• [TASK DETAILS] Could you say how many lines in the entries contain the string "face"? Give only that number.

• [THE RECORDS]
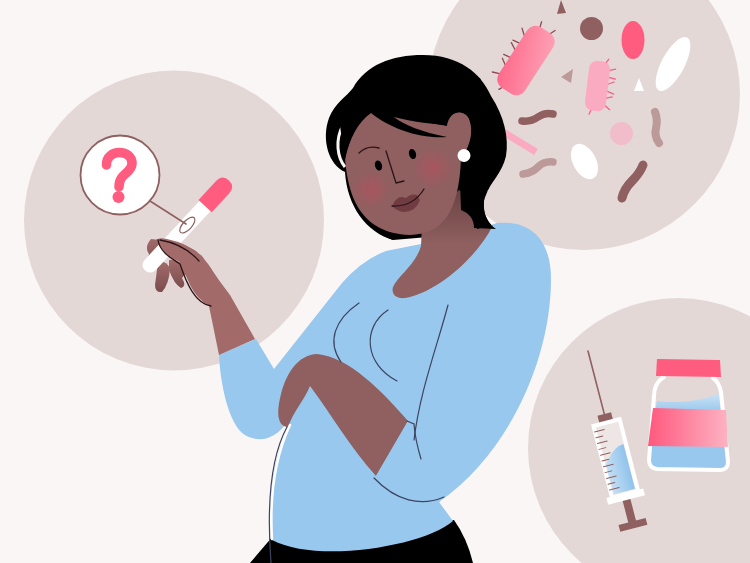
<!DOCTYPE html>
<html lang="en">
<head>
<meta charset="utf-8">
<title>Pregnancy questions illustration</title>
<style>
:root {
  --paper: #f9f6f5;
  --disc: #e4d8d7;
  --skin: #8f605f;
  --skin-hand: #a26b6a;
  --skin-dark: #6d4345;
  --umber: #8f605f;
  --dust: #bb9a99;
  --pink: #ff5c80;
  --rose: #fbabc1;
  --blush: #f2bdca;
  --shirt: #98c8ee;
  --ink: #3d4460;
  --black: #000;
  --white: #fff;
}
html, body { margin: 0; background: var(--paper); overflow: hidden; }
svg { display: block; width: 750px; height: 563px; }
.disc { fill: var(--disc); }
.umber { fill: var(--umber); }
.dust { fill: var(--dust); }
.pink { fill: var(--pink); }
.rose { fill: var(--rose); }
.white { fill: var(--white); }
.black { fill: var(--black); }
.shirt { fill: var(--shirt); }
.skin { fill: var(--skin); }
.hand { fill: var(--skin-hand); }
.fold { fill: none; stroke: var(--ink); stroke-width: 1.2; stroke-linecap: round; }
.feature { fill: none; stroke: #2a1517; stroke-width: 1.3; stroke-linecap: round; stroke-linejoin: round; }
.stroke { fill: none; stroke-linecap: round; stroke-linejoin: round; }
</style>
</head>
<body>
<svg viewBox="0 0 750 563" role="img" aria-label="Pregnant woman holding a test, with bacteria, a syringe and a vaccine vial around her">
  <defs>
    <linearGradient id="bacterium-fill" x1="0" y1="1" x2="1" y2="0">
      <stop offset="0" stop-color="#ff6688"/><stop offset="1" stop-color="#fda3b7"/>
    </linearGradient>
    <linearGradient id="label-fill">
      <stop offset="0" stop-color="#ff587d"/><stop offset="1" stop-color="#fcb3c3"/>
    </linearGradient>
    <linearGradient id="liquid-fill" x1="0" y1="0" x2="0" y2="1">
      <stop offset="0" stop-color="#c9e1f4"/><stop offset="1" stop-color="#98c8ee"/>
    </linearGradient>
    <linearGradient id="dose-fill" x1="0" y1="0" x2="1" y2="0">
      <stop offset="0" stop-color="#c4dff4"/><stop offset="1" stop-color="#8fc3ec"/>
    </linearGradient>
    <linearGradient id="neck-fill" x1="0" y1="0" x2="0" y2="1">
      <stop offset="0" stop-color="#6a4244"/><stop offset=".5" stop-color="#8f605f"/>
    </linearGradient>
    <linearGradient id="finger-fill" x1="0" y1="0" x2="0" y2="1">
      <stop offset="0" stop-color="#a26b6a"/><stop offset="1" stop-color="#7b4c4d"/>
    </linearGradient>
    <radialGradient id="cheek-fill">
      <stop offset="0" stop-color="#b0525f" stop-opacity=".75"/><stop offset="1" stop-color="#b0525f" stop-opacity="0"/>
    </radialGradient>
    <clipPath id="face-clip">
      <path d="M345 160C348 196 360 234 410 236C444 234 461 214 461 152L450 110L366 112Z"/>
    </clipPath>
  </defs>

  <rect width="750" height="563" fill="var(--paper)"/>

  <g id="backdrop-discs" class="disc">
    <circle cx="174" cy="220.500" r="150"/>
    <circle cx="584" cy="94" r="156"/>
    <circle cx="678" cy="448" r="150"/>
  </g>

  <g id="bacteria">
    <g transform="translate(526 60.500) rotate(33)">
      <path class="stroke" stroke="#8f4a55" stroke-width="1.300" d="M-15-20l-6-5M-15-11l-7 1M-15-3l-7-4M-15 6l-7 1M-15 15l-6-4M-14 25l-8 3M-6-34l-2-7M5-34l3-7M-4 33l-3 6"/>
      <rect x="-15.500" y="-36" width="31" height="72" rx="10" fill="url(#bacterium-fill)"/>
    </g>
    <g transform="translate(597.500 86) rotate(7)">
      <path class="stroke" stroke="#ff5c80" stroke-width="1.300" d="M10-17l6-2M10-10l7 1M10-3l6-3M10 4l7 2M10 11l6-2M9 18l6 4M-3 23l-2 6M5-23l3-5"/>
      <rect class="rose" x="-10.500" y="-25" width="21" height="50" rx="8"/>
    </g>
    <path class="umber" d="M561 0L566 13L557 14Z"/>
    <circle class="umber" cx="591.500" cy="28.500" r="11.500"/>
    <ellipse class="pink" cx="633" cy="40" rx="11.500" ry="19"/>
    <ellipse class="white" cx="673" cy="64" rx="11.500" ry="30" transform="rotate(28 673 64)"/>
    <path class="dust" d="M573 69L571 83L561 77Z"/>
    <path class="white" d="M639 78L644 91L634 91Z"/>
    <circle cx="621.500" cy="133.500" r="11.500" fill="var(--blush)"/>
    <ellipse class="white" cx="584.500" cy="161.500" rx="11.500" ry="19" transform="rotate(-28 584.500 161.500)"/>
    <g class="stroke">
      <path stroke="#8f605f" stroke-width="7.500" d="M522 121Q531 122 538 117T553 114"/>
      <path stroke="#bb9a99" stroke-width="7.500" d="M523 174Q532 173 538 167T553 162"/>
      <path stroke="#bb9a99" stroke-width="8" d="M655 112Q658 120 656 128T659 143"/>
      <path stroke="#8f605f" stroke-width="9" d="M622 198Q624 189 632 181T643 165"/>
      <path stroke="#fbabc1" stroke-width="7" stroke-linecap="butt" d="M500 130L536 152"/>
    </g>
  </g>

  <g id="vial">
    <path class="umber" fill-opacity="0" d="M655 376h66v10h-66Z"/>
    <path d="M657 401Q688 405 719 394L721 412H655Z" fill="url(#liquid-fill)"/>
    <path class="shirt" d="M651 445L727 446L727 463Q726 469 720 469L657 468Q650 467 650 461Z"/>
    <path class="stroke" stroke="#fff" stroke-width="4" d="M664 377Q654 383 654 396L649 460Q649 468 657 469L720 470Q728 470 728 462L721 392Q719 382 713 378"/>
    <path class="pink" d="M657 359L720 360L721 377L656 376Z"/>
    <path d="M653 408L726 410L728 447L648 446Z" fill="url(#label-fill)"/>
  </g>

  <g id="syringe" transform="translate(588 351) rotate(-14.500)">
    <path class="stroke" stroke="#8f605f" stroke-width="1.600" d="M0 0V66"/>
    <rect class="umber" x="-7" y="65" width="14" height="8"/>
    <rect x="-13.500" y="74" width="27" height="74" fill="#eee6e5"/>
    <path d="M-11 114Q-4 106 0 103Q6 99 11 99V145H-11Z" fill="url(#dose-fill)"/>
    <rect x="-13.500" y="74" width="27" height="74" fill="none" stroke="#fff" stroke-width="4"/>
    <path class="stroke" stroke="#8f605f" stroke-width="1" d="M-14 80h10M-14 86h7M-14 92h10M-14 98h7M-14 104h10M-14 110h7M-14 116h10M-14 122h7M-14 128h10M-14 134h7M-14 140h10"/>
    <rect class="white" x="-19" y="147" width="38" height="7"/>
    <rect class="umber" x="-4" y="154" width="8" height="23"/>
    <rect class="umber" x="-14" y="176" width="28" height="7"/>
  </g>

  <g id="woman">
    <g id="hair-back" class="black">
      <path d="M393 240C366 232 347 206 345 172C329 165 321 140 329 118C335 103 346 97 353 88C366 65 391 55 423 55C459 55 481 73 491 96C504 116 509 137 506 156C502 174 490 182 486 195C480 207 486 222 496 229L440 236Z"/>
      <path d="M393 240C374 233 352 212 346 176L380 212Z"/>
    </g>
    <path id="hair-gap" fill="none" stroke="#f9f6f5" stroke-width="3" d="M345 167C337 157 335 140 343 125"/>

    <g id="trousers"><path class="black" d="M250 563L273 536L454 520Q467 538 473 563Z"/></g>

    <g id="shirt-body" class="shirt">
      <path d="M219 355L256 339L274 369L342 283Q362 260 386 251L421 244L470 232L497 223C530 220 551 239 551 279C551 360 508 454 439 502L453 521C425 546 317 564 272 540C268 497 273 459 288 427L287 422C275 440 259 443 245 435C228 425 220 380 219 355Z"/>
    </g>

    <g id="neck">
      <path d="M422 224L421 246C416 264 398 276 393 287C391 294 396 299 405 298C436 293 477 258 493 225L477 229L473 198L459 190Z" fill="url(#neck-fill)"/>
      <path class="black" d="M460 180L486 190C481 208 485 222 496 229L474 228Q474 215 461 210Z"/>
    </g>

    <g id="face">
      <path class="skin" d="M345 158C348 196 360 233 410 235C441 234 459 215 461 158C472 150 474 123 466 115C458 109 449 115 447 126L371 112Q353 124 345 158Z"/>
      <g clip-path="url(#face-clip)">
        <circle cx="433" cy="168" r="21" fill="url(#cheek-fill)"/>
        <circle cx="371" cy="190" r="20" fill="url(#cheek-fill)"/>
      </g>
      <g class="black">
        <ellipse cx="378.500" cy="165.500" rx="3.500" ry="5.200" transform="rotate(-16 378.500 165.500)"/>
        <ellipse cx="412.500" cy="154" rx="3.500" ry="5.200" transform="rotate(-16 412.500 154)"/>
      </g>
      <path class="feature" stroke-width="2" d="M359 153Q367 145 379 148"/>
      <path class="feature" d="M386 151L396 183L404 181"/>
      <path d="M392 206Q396 197 402 197L406 198Q411 193 417 195L420 200Q416 211 405 212Q398 212 392 206Z" fill="#713b42"/>
      <path class="feature" d="M392 206Q413 207 424 189"/>
    </g>

    <g id="hair-front" class="black">
      <path d="M345 160C349 139 358 122 371 113C391 129 420 139 447 137C422 132 404 125 394 117C414 122 430 124 447 125C450 111 464 108 469 119C474 130 470 146 463 155L461 184L488 190C497 170 507 160 506 150C506 120 488 100 480 78L400 62L352 92L340 126Z"/>
      <path class="skin" d="M447 126C449 110 464 109 469 119C474 132 470 146 461 156L447 150Z"/>
    </g>
    <circle id="earring" class="white" cx="464" cy="155.500" r="6.500"/>

    <g id="resting-arm">
      <path class="skin" d="M288 427C276 426 277 410 281 394C287 371 299 355 317 354C349 357 382 391 408 421L376 476C350 447 331 414 310 386C304 401 294 410 288 427Z"/>
      <path class="shirt" d="M376 476L408 421L430 430L440 502Q405 505 376 476Z"/>
    </g>

    <g id="shirt-folds" class="fold">
      <path d="M359 303C334 320 327 342 341 362"/>
      <path d="M388 310C362 327 364 364 397 381"/>
      <path d="M448 305C436 350 420 391 414 440"/>
      <path d="M407 421L414 424C415 438 418 449 421 459"/>
      <path d="M374 478C396 501 421 507 444 497"/>
      <path stroke="#fff" stroke-width="2.500" d="M290 425Q268 472 272 539"/>
      <path d="M287 427C269 460 267 510 271 563"/>
    </g>

    <g id="test-hand">
      <path class="hand" d="M162 240Q176 239 196 251L208 264Q219 281 230 295L255 339L219 355L209 306Q197 299 190 285L180 262Z"/>
      <g fill="url(#finger-fill)">
        <path d="M169 260Q178 258 188 270L182 278Q187 286 181 288Q174 284 169 270Z"/>
        <path d="M158 262Q167 260 170 269Q169 284 162 292Q155 293 155 285Z"/>
        <path d="M151 239Q144 247 149 254Q147 262 153 266L166 254L160 240Z"/>
      </g>
      <g id="pregnancy-test" transform="translate(186 226.500) rotate(43)">
        <rect class="white" x="-7.500" y="-60" width="15" height="120" rx="7"/>
        <path class="pink" d="M-9-28V-53Q-9-63 0-63T9-53V-28Z"/>
        <ellipse cx="0" cy="-2" rx="4.500" ry="10" fill="#fff" stroke="#8f605f" stroke-width="1.200"/>
      </g>
      <path class="hand" d="M156 240Q159 237 167 239Q187 243 202 256L212 270L196 286Q181 273 180 262Q164 256 156 240Z"/>
      <path class="feature" d="M158 240C160 253 173 259 180 264C187 285 196 304 211 306M160 240Q184 244 199 261"/>
    </g>
  </g>

  <g id="question-bubble">
    <path class="stroke" stroke="#8f605f" stroke-width="1.600" d="M150 201L186 224"/>
    <circle cx="120" cy="175" r="39.500" fill="#fff" stroke="#8f605f" stroke-width="1.800"/>
    <path class="stroke" stroke="#ff5c80" stroke-width="9.500" stroke-linecap="butt" d="M106.500 165C106 148 133 149 132 164C131 174 119 173 119 187"/>
    <circle class="pink" cx="118.500" cy="197" r="6"/>
  </g>
</svg>
</body>
</html>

• [RESPONSE] 3